Some people take the movies too seriously.
An Iranian official on Sunday lashed out at the Hollywood movie "300" for insulting the Persian civilization, local Fars News Agency reported.
Javad Shamqadri, an art advisor to President Mahmoud Ahmadinejad, accused the new movie of being "part of a comprehensive U.S. psychological war aimed at Iranian culture", said the report.
Shamqadri was quoted as saying "following the Islamic Revolution in Iran, Hollywood and cultural authorities in the U.S. initiated studies to figure out how to attack Iranian culture," adding "certainly, the recent movie is a product of such studies."
The movie's effort wound be fruitless, because "values in Iranian culture and the Islamic Revolution are too strongly seated to be damaged by such plans", said the Iranin official.
The movie was the top box office hit this weekend in North America, with receipts grossing $70 million.
I get bent at anti-Americanism in movies, particularly when it is blatant or doesn't really have much point (see Billy Bob Thornton's jab, "If I were building a weapon of mass destruction, you couldn't find it" in The Astronaut Farmer). But sometimes a story is just a story. This is one of those times.

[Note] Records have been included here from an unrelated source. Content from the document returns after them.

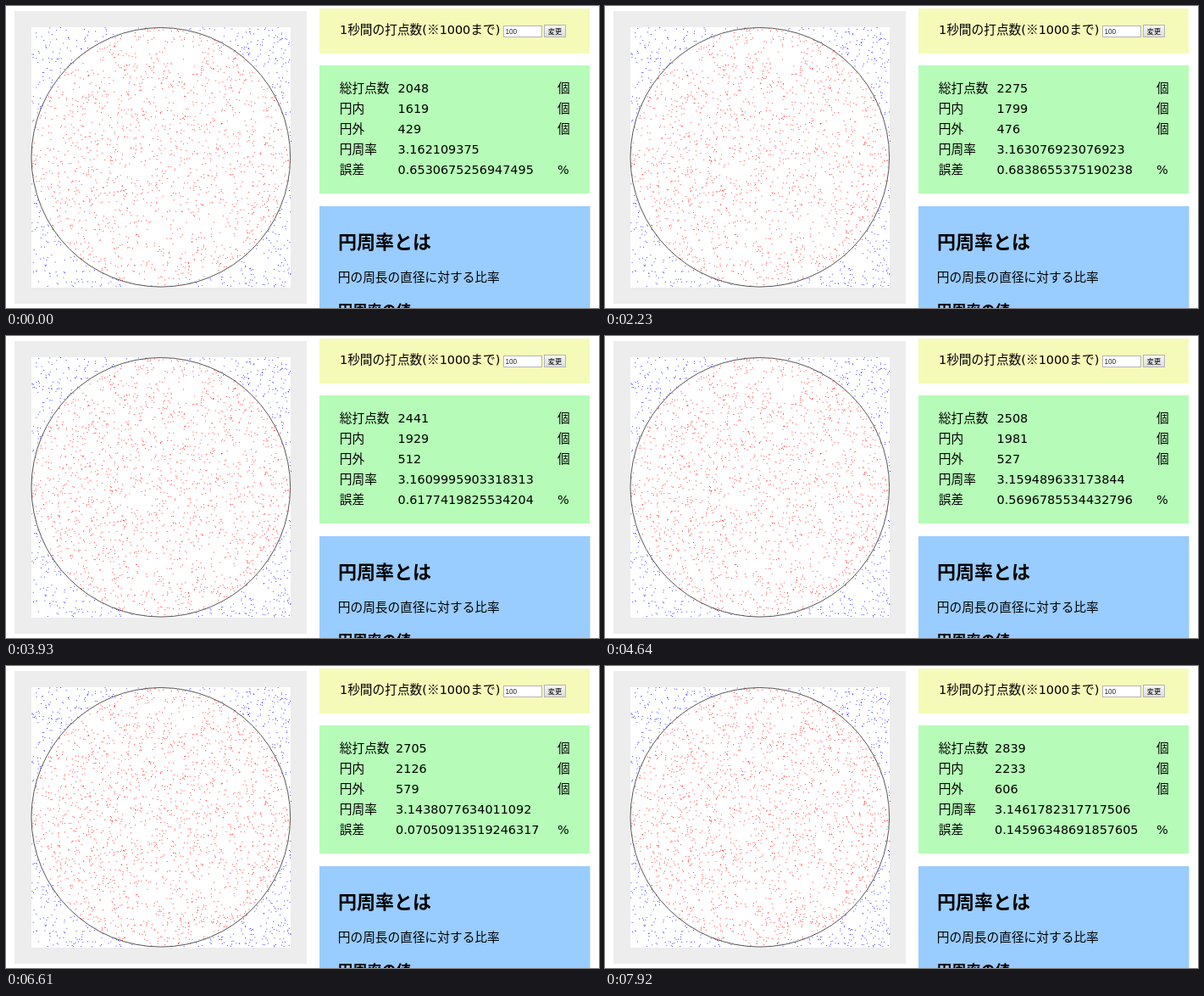
Write an HTML page with a canvas that moves like this. It is 700 px wide and 356 px high and loops after 8000 ms.

```html
<!DOCTYPE html>
<html lang="ja">
<head>
<meta charset="utf-8">
<title>円周率</title>
<style>
  html, body { margin: 0; width: 100%; height: 100%; overflow: hidden; background: #fff; }
  canvas, svg { position: absolute; left: 0; top: 0; display: block; }
  text { fill: #000; font: 350 14.7px "Noto Sans CJK JP", "Noto Sans CJK", sans-serif; }
  .latin { font: 14.4px "DejaVu Sans", sans-serif; }
  .small { font-size: 8.2px; }
  .input { font: 8.2px "Liberation Sans", sans-serif; fill: #222; }
  .h2 { font-size: 22px; font-weight: bold; }
  .h3 { font-size: 17.2px; font-weight: bold; }
</style>
</head>
<body>
<canvas id="plot" width="700" height="356"></canvas>
<svg width="700" height="356" viewBox="0 0 700 356">
  <defs>
    <linearGradient id="face" x2="0" y2="1">
      <stop offset="0" stop-color="#f6f6f6"/>
      <stop offset="1" stop-color="#dcdcdc"/>
    </linearGradient>
  </defs>

  <rect x="370" y="3" width="319" height="53" fill="#f6fab8"/>
  <text x="394" y="32.5"><tspan class="latin">1</tspan>秒間の打点数<tspan class="latin">(</tspan>※<tspan class="latin">1000</tspan>まで<tspan class="latin">)</tspan></text>
  <rect x="587.5" y="23.5" width="45" height="13" fill="#fff" stroke="#b4b4b4"/>
  <text class="input" x="589.5" y="33">100</text>
  <rect x="635.5" y="22.5" width="25" height="14" fill="url(#face)" stroke="#b4b4b4"/>
  <text class="small" x="639.8" y="33">変更</text>

  <rect x="370" y="70" width="319" height="151" fill="#b6fcb8"/>
  <g id="stats"></g>

  <rect x="370" y="236" width="319.5" height="120" fill="#99ccff"/>
  <text class="h2" x="392" y="286">円周率とは</text>
  <text x="391.8" y="325">円の周長の直径に対する比率</text>
  <text class="h3" x="392" y="364.5">円周率の値</text>
</svg>
<script>
const LOOP = 8000;
const STEP = 77, LEAD = 8; // ms per update, and how early the first one comes
const BOX = { x: 30, y: 25, size: 306 };

const COUNTS = [
  { step: 0, inside: 1619, outside: 429 },
  { step: 16, inside: 1720, outside: 454 },
  { step: 41, inside: 1872, outside: 496 },
  { step: 60, inside: 1981, outside: 527 },
  { step: 71, inside: 2044, outside: 551 },
  { step: 85, inside: 2126, outside: 579 },
  { step: 102, inside: 2233, outside: 606 }
];

function countAt(step, side) {
  const last = COUNTS.length - 1;
  const next = COUNTS.findIndex(c => c.step > step);
  const b = COUNTS[next < 0 ? last : next];
  const a = COUNTS[next < 0 ? last - 1 : next - 1];
  return Math.round(a[side] + (b[side] - a[side]) * (step - a.step) / (b.step - a.step));
}

function randomFrom(seed) {
  return () => {
    seed = (seed + 0x6D2B79F5) | 0;
    let n = Math.imul(seed ^ (seed >>> 15), 1 | seed);
    n = (n + Math.imul(n ^ (n >>> 7), 61 | n)) ^ n;
    return ((n ^ (n >>> 14)) >>> 0) / 4294967296;
  };
}

const random = randomFrom(314);
const inner = [], outer = [];
while (inner.length < 2300 || outer.length < 650) {
  const x = random(), y = random();
  const side = Math.hypot(x - 0.5, y - 0.5) <= 0.5 ? inner : outer;
  side.push({ x: BOX.x + x * BOX.size, y: BOX.y + y * BOX.size });
}

const ctx = document.getElementById("plot").getContext("2d");

function drawDots(dots, count, color) {
  ctx.fillStyle = color;
  for (const dot of dots.slice(0, count)) ctx.fillRect(dot.x, dot.y, 0.85, 0.85);
}

function drawPlot(inside, outside) {
  ctx.fillStyle = "#ededed";
  ctx.fillRect(10, 6, 345, 345);
  ctx.fillStyle = "#fff";
  ctx.fillRect(BOX.x, BOX.y, BOX.size, BOX.size + 1);
  drawDots(inner, inside, "#f00");
  drawDots(outer, outside, "#00f");
  ctx.strokeStyle = "#555";
  ctx.lineWidth = 1;
  ctx.beginPath();
  ctx.arc(182.8, 178.3, 152.8, 0, Math.PI * 2);
  ctx.stroke();
}

const stats = document.getElementById("stats");

function addText(x, y, content, className) {
  const el = document.createElementNS(stats.namespaceURI, "text");
  el.setAttribute("x", x);
  el.setAttribute("y", y);
  if (className) el.setAttribute("class", className);
  el.textContent = content;
  return stats.appendChild(el);
}

const values = [
  ["総打点数", "個"], ["円内", "個"], ["円外", "個"], ["円周率", ""], ["誤差", "%"]
].map(([label, unit], i) => {
  const y = 102 + i * 24;
  addText(393.8, y, label);
  addText(651, y, unit, unit === "%" ? "latin" : "");
  return addText(0, y, "", "latin");
});

function showStats(inside, outside) {
  const total = inside + outside;
  const pi = 4 * inside / total;
  const error = Math.abs(pi - Math.PI) / Math.PI * 100;
  const texts = [total, inside, outside, pi, error].map(String);
  // the column moves left as its longest entry grows
  const longest = Math.max(...texts.map(s => s.length));
  const x = 462.6 - 2.5 * (longest - 18);
  values.forEach((el, i) => {
    el.textContent = texts[i];
    el.setAttribute("x", x);
  });
}

const start = performance.now();
let shown = -1;

function render() {
  const time = (performance.now() - start) % LOOP;
  const step = Math.floor((time + LEAD) / STEP);
  if (step !== shown) {
    shown = step;
    const inside = countAt(step, "inside");
    const outside = countAt(step, "outside");
    drawPlot(inside, outside);
    showStats(inside, outside);
  }
  requestAnimationFrame(render);
}
render();
</script>
</body>
</html>
```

300 is based on Frank Miller's graphic novel of the historic Battle of Thermopylae. It was the Greek version of the Alamo, if you will.
But the story is, well, a story, and in stories you have good guys and bad guys. Despite the modern need to undestand why all bad guys are bad, sometimes people write stories without psychoanalyzing why the bad guys are evil or hate the good guys. In real life, we know there may be reasons bad people do bad things. On the other hand, there is real evil in the world and it defies explanation.

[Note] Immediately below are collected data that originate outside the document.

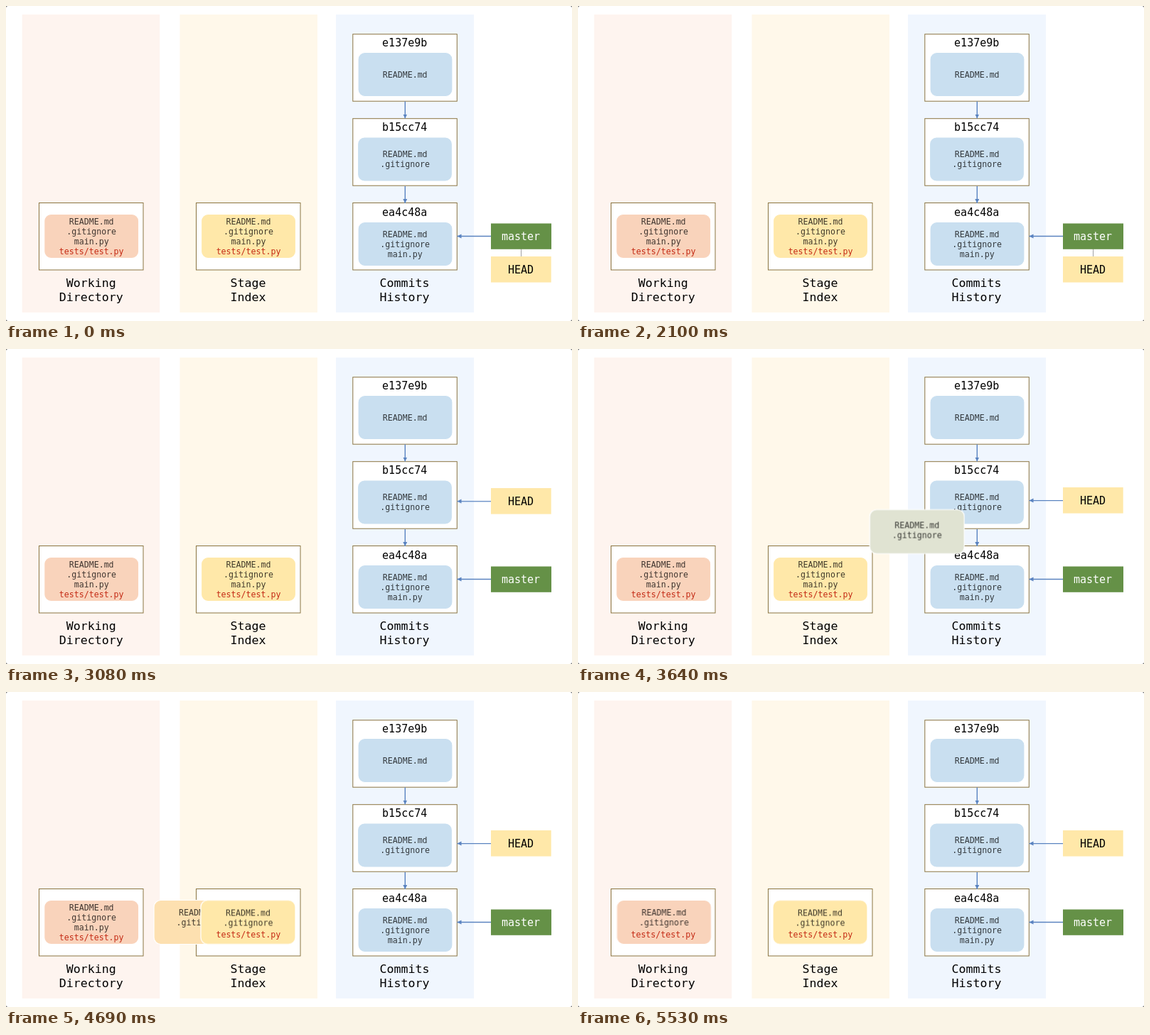
Recreate the animation shown at these times as an HTML page. Size 796x444 px, loop 5600 ms.

```html
<!DOCTYPE html>
<html lang="en">
<head>
<meta charset="utf-8">
<title>Moving HEAD back one commit</title>
<style>
  html, body { margin: 0; width: 100%; height: 100%; overflow: hidden; background: #555; }
  svg { display: block; width: 796px; height: 444px; background: #fff; border-radius: 3px; }
  text { font-family: "DejaVu Sans Mono", monospace; text-anchor: middle; }
  .title { font-size: 16.6px; }
  .name { font-size: 15px; }
  .file { font-size: 11.6px; fill: rgba(0, 0, 0, .75); }
  .red { fill: #c42a14; }
  .box { fill: #fff; stroke: #8a7440; }
  .tile { stroke: #fff; stroke-width: 1.2; }
  .blue { fill: #c9dff0; }
  .yellow { fill: #ffe8a9; }
  .orange { fill: #f9d3bb; }
  .arrow { stroke: #5a83c0; stroke-width: 1.4; marker-end: url(#tip); }

  .anim { animation: 5600ms cubic-bezier(.37, 0, .63, 1) infinite both; }
  .linear { animation-timing-function: linear; }

  #head { animation-name: head; }
  #link { animation-name: unlink; }
  #headArrow { animation-name: link; }
  #toStage { animation-name: toStage; }
  #toStage rect { animation-name: blueToYellow; }
  #toStage .lines { animation-name: lift; }
  #toWork { animation-name: toWork; }
  #toWork rect { animation-name: yellowToOrange; }
  #stageTest { animation-name: stageTest; }
  #workTest { animation-name: workTest; }

  @keyframes head {
    0%, 39.46% { transform: translateY(0); }
    55.89%, 100% { transform: translateY(-158px); }
  }
  @keyframes unlink {
    0%, 39.46% { opacity: 1; }
    43.5%, 100% { opacity: 0; }
  }
  @keyframes link {
    0%, 39.46% { opacity: 0; }
    43.5%, 100% { opacity: 1; }
  }
  @keyframes toStage {
    0%, 58.03% { transform: translate(494.5px, 185px); opacity: 0; }
    58.04% { transform: translate(494.5px, 185px); opacity: 1; }
    74.46%, 100% { transform: translate(274px, 293.5px); opacity: 1; }
  }
  @keyframes blueToYellow {
    0%, 58.04% { fill: #c9dff0; }
    74.46%, 100% { fill: #ffe8a9; }
  }
  @keyframes lift {
    0%, 58.04% { transform: translateY(6.5px); }
    74.46%, 100% { transform: translateY(0); }
  }
  @keyframes toWork {
    0%, 77.67% { transform: translate(274px, 293.5px); opacity: 0; }
    77.68% { transform: translate(274px, 293.5px); opacity: 1; }
    94.11%, 100% { transform: translate(54.5px, 293.5px); opacity: 1; }
  }
  @keyframes yellowToOrange {
    0%, 77.68% { fill: #ffe8a9; }
    94.11%, 100% { fill: #f9d3bb; }
  }
  @keyframes stageTest {
    0%, 67.1% { opacity: 0; }
    71.2%, 100% { opacity: 1; }
  }
  @keyframes workTest {
    0%, 86.7% { opacity: 0; }
    90.8%, 100% { opacity: 1; }
  }
</style>
</head>
<body>
<svg viewBox="0 0 796 444">
  <defs>
    <marker id="tip" markerUnits="userSpaceOnUse" markerWidth="7" markerHeight="7" refX="6" refY="3" orient="auto">
      <path d="M0 0L6 3L0 6z" fill="#5a83c0"/>
    </marker>
    <rect id="box" width="146.5" height="94.5"/>
    <rect id="tile" width="133" height="62" rx="9.5"/>
  </defs>

  <!-- columns -->
  <rect x="22.7" y="12" width="193.5" height="420" fill="#fef4ef"/>
  <rect x="244.5" y="12" width="193.5" height="420" fill="#fff8ea"/>
  <rect x="464" y="12" width="194" height="420" fill="#f0f6fe"/>
  <g class="title">
    <text x="119.7" y="396">Working</text><text x="119.7" y="416">Directory</text>
    <text x="340.5" y="396">Stage</text><text x="340.5" y="416">Index</text>
    <text x="560.5" y="396">Commits</text><text x="560.5" y="416">History</text>
  </g>

  <!-- boxes -->
  <g class="box">
    <use href="#box" x="46.5" y="277.5"/>
    <use href="#box" x="267.5" y="277.5"/>
    <use href="#box" x="487.8" y="39.7"/>
    <use href="#box" x="487.8" y="158.7"/>
    <use href="#box" x="487.8" y="277.5"/>
  </g>

  <!-- commits -->
  <g class="tile blue">
    <use href="#tile" x="495" y="65.5"/>
    <use href="#tile" x="494.5" y="185"/>
    <use href="#tile" x="495" y="304.5"/>
  </g>
  <g class="name">
    <text x="560.7" y="57">e137e9b</text>
    <text x="560.7" y="176">b15cc74</text>
    <text x="560.7" y="296">ea4c48a</text>
  </g>
  <g class="file">
    <text x="561.2" y="101">README.md</text>
    <text x="561.2" y="213.3">README.md</text>
    <text x="561.2" y="227.3">.gitignore</text>
    <text x="561.2" y="325.7">README.md</text>
    <text x="561.2" y="339.7">.gitignore</text>
    <text x="561.2" y="353.7">main.py</text>
  </g>
  <path class="arrow" d="M561.3 134.5V158.5"/>
  <path class="arrow" d="M561.3 254V278"/>

  <!-- first state of the working directory and the stage -->
  <use class="tile orange" href="#tile" x="53.7" y="293.5"/>
  <use class="tile yellow" href="#tile" x="274.5" y="293.5"/>
  <g class="file">
    <text x="120.2" y="307.5">README.md</text>
    <text x="120.2" y="321.5">.gitignore</text>
    <text x="120.2" y="335.5">main.py</text>
    <text class="red" x="120.2" y="349.5">tests/test.py</text>
    <text x="341" y="307.5">README.md</text>
    <text x="341" y="321.5">.gitignore</text>
    <text x="341" y="335.5">main.py</text>
    <text class="red" x="341" y="349.5">tests/test.py</text>
  </g>

  <!-- travelling copies -->
  <g id="toWork" class="anim">
    <rect class="tile anim linear" width="133" height="62" rx="9.5"/>
    <g class="file">
      <text x="66.5" y="21.7">README.md</text>
      <text x="66.5" y="35.7">.gitignore</text>
    </g>
  </g>
  <g id="toStage" class="anim">
    <rect class="tile anim linear" width="133" height="62" rx="9.5"/>
    <g class="file lines anim">
      <text x="66.5" y="21.7">README.md</text>
      <text x="66.5" y="35.7">.gitignore</text>
    </g>
  </g>
  <g class="file">
    <text id="workTest" class="red anim linear" x="119.8" y="346">tests/test.py</text>
    <text id="stageTest" class="red anim linear" x="340.8" y="346">tests/test.py</text>
  </g>

  <!-- references -->
  <path id="link" class="anim linear" d="M724.5 342V354" stroke="#a0a0a0"/>
  <path class="arrow" d="M682 324.5H634.5"/>
  <rect x="682" y="306.5" width="85" height="36.3" fill="#659147"/>
  <text class="name" x="724" y="329.6" fill="#fff">master</text>
  <g id="head" class="anim">
    <g id="headArrow" class="anim linear"><path class="arrow" d="M682 371.6H634.5"/></g>
    <rect x="682" y="353" width="84.7" height="36.6" fill="#ffe8a9"/>
    <text class="name" x="724" y="376.6">HEAD</text>
  </g>
</svg>
</body>
</html>
```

Worrying about the portrayal of a 2500-year-old battle in a movie should be pretty low on the list of worries to the Iranians. If they want to worry about generalizations, they could start with the whole "Great Satan" thing.